Document images with source code
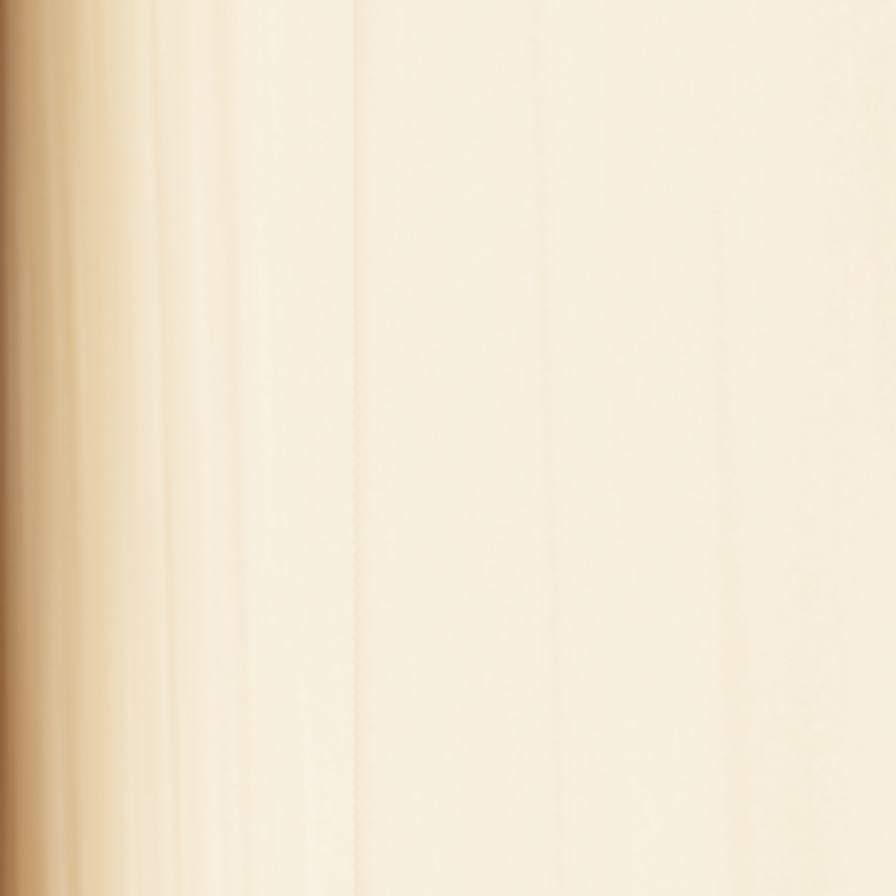
Give the GLSL for this texture, as a Shadertoy shader.

```glsl
// Pale cream wood grain: soft vertical streaks, a brown left edge and one fine seam.

const vec3 UMBER = vec3(0.57, 0.40, 0.25);
const vec3 BROWN = vec3(0.67, 0.51, 0.34);
const vec3 TAN   = vec3(0.78, 0.64, 0.47);
const vec3 SAND  = vec3(0.85, 0.74, 0.58);
const vec3 WHEAT = vec3(0.91, 0.83, 0.69);
const vec3 IVORY = vec3(0.955, 0.905, 0.815);
const vec3 CREAM = vec3(0.972, 0.940, 0.872);
const vec3 STAIN = vec3(0.30, 0.55, 0.95);  // light absorbed by darker grain
const float SEAM_X = 0.394;

float hash(vec2 p) {
    return fract(sin(dot(p, vec2(127.1, 311.7))) * 43758.5453);
}

float valueNoise(vec2 p) {
    vec2 cell = floor(p);
    vec2 f = fract(p);
    f = f * f * (3.0 - 2.0 * f);
    float low = mix(hash(cell), hash(cell + vec2(1.0, 0.0)), f.x);
    float high = mix(hash(cell + vec2(0.0, 1.0)), hash(cell + vec2(1.0, 1.0)), f.x);
    return mix(low, high, f.y);
}

// Noise stretched along the grain, centred on zero
float streaks(vec2 p, float across, float along, float seed) {
    return valueNoise(p * vec2(across, along) + seed) - 0.5;
}

// Soft vertical line that fades in and out along its length
float softLine(vec2 p, float x, float width, float seed) {
    float d = (p.x - x) / width;
    return exp(-d * d) * mix(0.4, 1.0, valueNoise(vec2(seed, p.y * 3.0)));
}

// Shading from the dark left edge to the pale field
vec3 edgeRamp(float x) {
    vec3 color = mix(UMBER, BROWN, smoothstep(0.0, 0.013, x));
    color = mix(color, TAN, smoothstep(0.010, 0.034, x));
    color = mix(color, SAND, smoothstep(0.030, 0.070, x));
    color = mix(color, WHEAT, smoothstep(0.065, 0.115, x));
    color = mix(color, IVORY, smoothstep(0.105, 0.165, x));
    return mix(color, CREAM, smoothstep(0.15, 0.29, x));
}

// Warm shadow right of the seam, its border cut by tiny slanted teeth
float seamShade(vec2 p) {
    float tooth = abs(fract(p.y * 75.0) - 0.5) * 0.004;
    float d = p.x - SEAM_X - tooth * smoothstep(0.8, 0.5, p.y);
    float side = smoothstep(-0.0015, 0.0025, d);
    float wide = exp(-max(d, 0.0) / 0.020);
    float thin = exp(-pow((d - 0.002) / 0.003, 2.0));
    float fade = mix(0.65, 1.0, valueNoise(vec2(7.0, p.y * 4.0)));
    return (0.068 * side * wide + 0.018 * thin) * fade;
}

void mainImage(out vec4 fragColor, in vec2 fragCoord) {
    vec2 uv = fragCoord / iResolution.xy;

    // The grain leans slightly to the right on its way down
    vec2 grain = uv;
    grain.x += (uv.y - 0.5) * 0.028 + 0.008 * streaks(uv, 2.0, 2.0, 3.0);

    // Base shading, its boundaries shifted a little by broad streaks
    float shift = 0.014 * streaks(grain, 40.0, 1.5, 11.0) * smoothstep(0.0, 0.06, uv.x);
    vec3 color = edgeRamp(uv.x + shift);

    // Fine streaks are strong on the left, broad ones faint on the right
    float leftSide = smoothstep(0.40, 0.06, uv.x);
    float stain = streaks(grain, 75.0, 1.6, 21.0) * mix(0.004, 0.065, leftSide);
    stain += streaks(grain, 150.0, 3.0, 37.0) * mix(0.002, 0.030, leftSide);
    stain += streaks(grain, 17.0, 1.3, 53.0) * 0.022;

    // A few distinct lines
    stain += 0.050 * softLine(grain, 0.184, 0.005, 1.0);
    stain += 0.032 * softLine(grain, 0.260, 0.010, 2.0);
    stain += 0.020 * softLine(grain, 0.610, 0.012, 4.0);
    stain += 0.024 * softLine(grain, 0.805, 0.020, 5.0);
    stain += 0.012 * smoothstep(0.78, 0.90, grain.x);
    stain += seamShade(uv);

    // Faint paper-like mottling
    stain += 0.008 * (valueNoise(uv * 220.0) - 0.5);
    stain += 0.006 * (valueNoise(uv * 90.0 + 70.0) - 0.5);

    color -= STAIN * stain;
    fragColor = vec4(clamp(color, 0.0, 1.0), 1.0);
}
```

> [Work item]: Each line of the entries above that includes the string "right" should be copied out.

> [Response to the task]:
// Warm shadow right of the seam, its border cut by tiny slanted teeth
    // The grain leans slightly to the right on its way down
    // Fine streaks are strong on the left, broad ones faint on the right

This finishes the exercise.